▶ _TASK STATEMENT_
Go through the records line by line. Report how many lines contain "margin", with nothing else.

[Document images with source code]
============

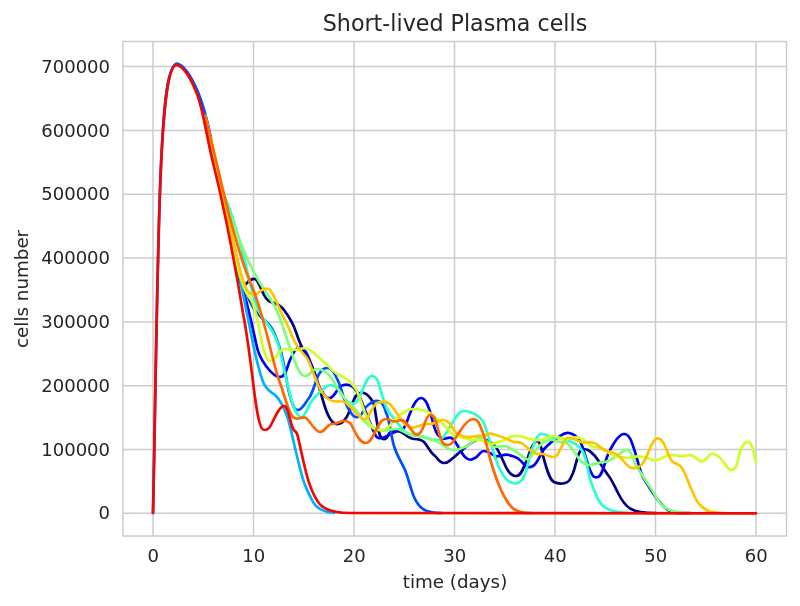
<!DOCTYPE html>
<html lang="en">
<head>
<meta charset="utf-8">
<title>Short-lived Plasma cells</title>
<style>
:root {
  --paper: #ffffff;
  --ink: #262626;
  --grid: #cccccc;
  --run-1: #000080;
  --run-2: #0000f1;
  --run-3: #004dff;
  --run-4: #00b1ff;
  --run-5: #29ffce;
  --run-6: #7dff7a;
  --run-7: #ceff29;
  --run-8: #ffc400;
  --run-9: #ff6800;
  --run-10: #f10800;
}
* { box-sizing: border-box; margin: 0; padding: 0; }
html, body { width: 800px; height: 606px; overflow: hidden; background: var(--paper); }
body { font-family: "DejaVu Sans", Verdana, sans-serif; color: var(--ink); }
.chart {
  width: 800px; height: 606px;
  display: grid;
  grid-template-columns: 123px 664px 13px;
  grid-template-rows: 41px 495px 70px;
}
.title {
  grid-area: 1 / 2;
  font-size: 22.2px; font-weight: 400; line-height: 26px;
  padding-top: 10px; text-align: center; white-space: nowrap;
}
.y-axis { grid-area: 2 / 1; display: flex; justify-content: space-between; }
.y-label {
  width: 26px; margin-left: 9px;
  writing-mode: vertical-rl; transform: rotate(180deg);
  font-size: 18.3px; line-height: 26px; text-align: center; white-space: nowrap;
}
.ticks { list-style: none; display: flex; font-size: 18px; line-height: 22px; }
.y-ticks { flex-direction: column; padding: 0 13px 0 0; text-align: right; margin-top: -6px; }
.y-ticks li { height: 63.8px; display: flex; align-items: center; justify-content: flex-end; flex: none; }
.plot { grid-area: 2 / 2; position: relative; }
.plot svg { position: absolute; left: -123px; top: -41px; }
.x-axis { grid-area: 3 / 2; padding-top: 9px; }
.x-ticks { margin-left: -20px; }
.x-ticks li { flex: none; width: 100.5px; text-align: center; }
.x-label { font-size: 18.3px; line-height: 22px; text-align: center; padding-top: 4px; }
.gridlines { stroke: var(--grid); stroke-width: 1.5; fill: none; }
.runs { fill: none; stroke-width: 2.7; stroke-linecap: round; stroke-linejoin: round; }
</style>
</head>
<body>
<main class="chart">
  <h1 class="title">Short-lived Plasma cells</h1>

  <div class="y-axis">
    <p class="y-label">cells number</p>
    <ol class="ticks y-ticks">
      <li>700000</li><li>600000</li><li>500000</li><li>400000</li>
      <li>300000</li><li>200000</li><li>100000</li><li>0</li>
    </ol>
  </div>

  <div class="plot">
    <svg width="800" height="606" viewBox="0 0 800 606" role="img" aria-label="Line chart of ten runs: cell number over sixty days">
      <g class="gridlines">
        <path d="M153 41V536M253.5 41V536M354 41V536M454.5 41V536M555 41V536M655.5 41V536M756 41V536"/>
        <path d="M123 66.5H787M123 130.5H787M123 194.3H787M123 258H787M123 322H787M123 385.7H787M123 449.5H787M123 513.3H787"/>
        <rect x="123" y="41.5" width="663.5" height="494.5"/>
      </g>
      <g class="runs">
        <path id="rise-early" stroke="var(--run-3)" d="M153 513C155 430 157 250 161 165C164 100 168 64 177 63.5C185 65 192 78 198 92C203 104 207 119 211 138"/>
        <path id="run-1" stroke="var(--run-1)" d="M205 116C213 145 216 175 224 202C230 225 233 252 238 275C241 288 244 286 247 283S252 278 255 279S261 289 264 295S270 302 274 303S281 306 284 310S293 323 296 332S302 348 305 353S311 363 314 371S321 394 324 404S332 425 338 424S343 421 346 418S353 399 356 396S361 392 364 393S370 397 373 402S377 438 383 439S387 433 391 432S397 430 401 432S410 439 414 439S421 439 424 442S431 453 434 455S439 463 444 463S450 460 453 458S463 449 467 446S476 439 481 439S489 441 493 444S502 458 505 465S511 476 516 476S523 469 526 462S533 441 537 441S542 453 545 463S550 480 554 482S561 484 565 483S570 480 573 473S578 449 583 449S590 451 594 455S604 470 608 475S615 487 618 493S625 506 631 509S642 513 656 513"/>
        <path id="run-2" stroke="var(--run-2)" d="M205 116C214 150 219 180 225 208C232 240 237 267 243 290C248 306 252 325 256 343C258 354 263 362 266 366S274 377 280 377S287 367 290 360S296 347 300 347S308 355 311 364S316 382 320 388S325 399 330 398S337 388 341 386S349 384 353 387S360 397 363 405S370 423 373 430S377 439 382 438S394 431 399 431S406 424 409 416S416 398 421 398S429 407 432 419S437 435 441 438S449 435 453 439S461 453 465 457S471 460 475 458S480 451 484 451S491 454 495 456S504 453 509 455S517 456 521 461S528 469 533 466S541 452 545 448S552 441 557 438S564 432 569 433S577 436 580 441S587 463 590 470S594 478 598 477S604 465 607 457S618 434 624 434S632 443 635 452S640 473 644 479S651 491 655 496S664 510 672 512S682 513 690 513"/>
        <path id="run-3" stroke="var(--run-3)" d="M205 116C214 150 219 180 225 208C232 235 237 260 242 280C248 300 252 307 257 313S267 321 271 327S278 342 281 352S287 386 290 396S294 410 298 410S305 403 309 398S316 379 319 374S324 368 328 368S336 376 339 383S344 402 348 408S353 418 358 417S363 409 367 406S373 400 378 401S384 407 387 415S391 436 394 446S402 463 405 470S411 490 414 497S421 509 427 511S434 513 442 513"/>
        <path id="run-4" stroke="var(--run-4)" d="M205 116C215 155 222 195 230 232C238 270 246 307 253 344C257 361 260 376 264 384S272 392 276 396S284 408 287 416S293 440 296 452S302 478 305 485S312 502 316 506S325 512 334 513"/>
        <path id="run-5" stroke="var(--run-5)" d="M205 116C213 150 218 180 226 200C235 220 241 247 247 270C252 294 258 313 265 321S275 335 278 344S284 370 287 382S292 405 295 410S299 418 302 417S308 407 311 402S318 394 322 390S329 384 334 386S342 397 347 401S355 405 359 398S366 376 372 376S379 385 382 395S387 411 391 415S399 425 403 430S414 435 421 436S431 441 438 440S447 431 451 425S458 411 464 411S474 413 479 417S485 426 488 435S495 458 498 465S505 480 510 482S518 484 522 480S528 462 531 453S536 434 542 434S551 439 556 438S564 439 569 441S579 445 583 452S588 474 591 482S597 500 602 505S613 512 630 513"/>
        <path id="run-6" stroke="var(--run-6)" d="M205 116C213 148 219 186 229 212C237 233 243 251 251 266C258 282 267 293 274 305C280 315 285 334 290 348S299 376 305 376S311 369 317 369S328 373 332 379S342 396 347 401S357 410 361 417S373 428 380 430S391 428 397 429S409 436 416 436S427 439 433 440S446 449 452 450S461 448 465 447S475 438 480 438S488 443 492 446S503 444 508 447S519 453 523 457S529 460 533 454S543 442 548 440S557 443 562 442S571 447 575 453S583 465 589 465S599 462 604 462S614 458 618 455S624 449 628 450S634 462 637 467S646 481 650 487S659 504 664 507S674 513 690 513"/>
        <path id="run-7" stroke="var(--run-7)" d="M205 116C214 150 222 190 231 238C237 268 243 291 250 298C257 307 260 339 264 351S270 362 274 359S279 349 285 349S295 351 300 349S311 350 315 354S326 363 331 369S344 376 349 381S357 389 360 399S367 418 370 424S377 431 383 430S390 425 395 420S406 409 412 409S423 409 428 412S438 420 443 424S451 435 456 436S472 441 478 440S487 445 492 444S503 441 508 438S517 435 523 437S535 441 541 440S549 435 554 436S562 440 568 439S575 436 580 438S587 443 591 446S600 446 604 449S613 457 618 457S628 459 634 457S647 458 653 460S663 456 669 455S678 457 683 456S692 454 696 458S702 463 706 459S710 453 714 454S721 458 725 464S730 471 734 469S738 457 740 452S745 440 749 442S754 455 756 462"/>
        <path id="run-8" stroke="var(--run-8)" d="M205 116C214 150 222 190 231 230C238 265 244 291 251 294S258 291 262 290S267 287 270 290S277 303 280 310S287 323 290 331S297 346 300 350S306 355 309 362S316 381 319 387S327 400 333 401S342 400 346 403S353 410 357 414S363 420 366 419S373 404 377 403S386 400 390 404S399 417 402 421S410 429 416 427S425 423 429 424S438 420 443 420S450 424 453 429S460 436 466 437S476 435 481 436S488 432 493 434S506 438 511 441S518 440 523 444S534 455 540 454S548 457 553 457S558 453 561 448S564 437 569 438S577 440 581 442S589 441 594 443S602 450 607 451S616 453 620 457S627 467 632 468S640 467 643 463S648 452 651 446S656 437 660 439S666 449 669 456S675 463 679 465S685 474 688 481S695 500 700 505S709 513 725 513"/>
        <path id="run-9" stroke="var(--run-9)" d="M205 116C214 150 222 188 231 222C238 248 245 270 251 284C258 300 262 316 267 335C271 350 275 370 280 383S288 412 293 417S302 415 306 418S315 432 320 432S327 424 332 424S341 420 346 421S352 426 355 432S361 443 366 443S373 435 376 430S381 419 386 419S392 423 397 421S404 420 408 425S415 438 420 433S425 416 430 415S436 423 439 433S443 445 448 445S455 438 458 434S467 419 473 419S480 426 483 433S488 452 491 462S498 484 502 492S509 506 514 509S522 513 532 513"/>
        <path id="run-10" stroke="var(--run-10)" d="M153 513C155 430 157 250 161 166C164 101 168 65 177 65C185 67 191 79 197 94C203 110 206 132 211 154C216 174 222 200 227 225C232 250 238 282 243 313C247 334 251 365 254 390C256 405 259 430 264 430S270 427 273 421S280 406 284 406S289 417 292 426S296 428 298 437S304 465 307 476S314 496 318 502S330 513 350 513L756 513.3"/>
      </g>
    </svg>
  </div>

  <div class="x-axis">
    <ol class="ticks x-ticks">
      <li>0</li><li>10</li><li>20</li><li>30</li><li>40</li><li>50</li><li>60</li>
    </ol>
    <p class="x-label">time (days)</p>
  </div>
</main>
</body>
</html>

============

▶ _EXERCISE OUTPUT_
4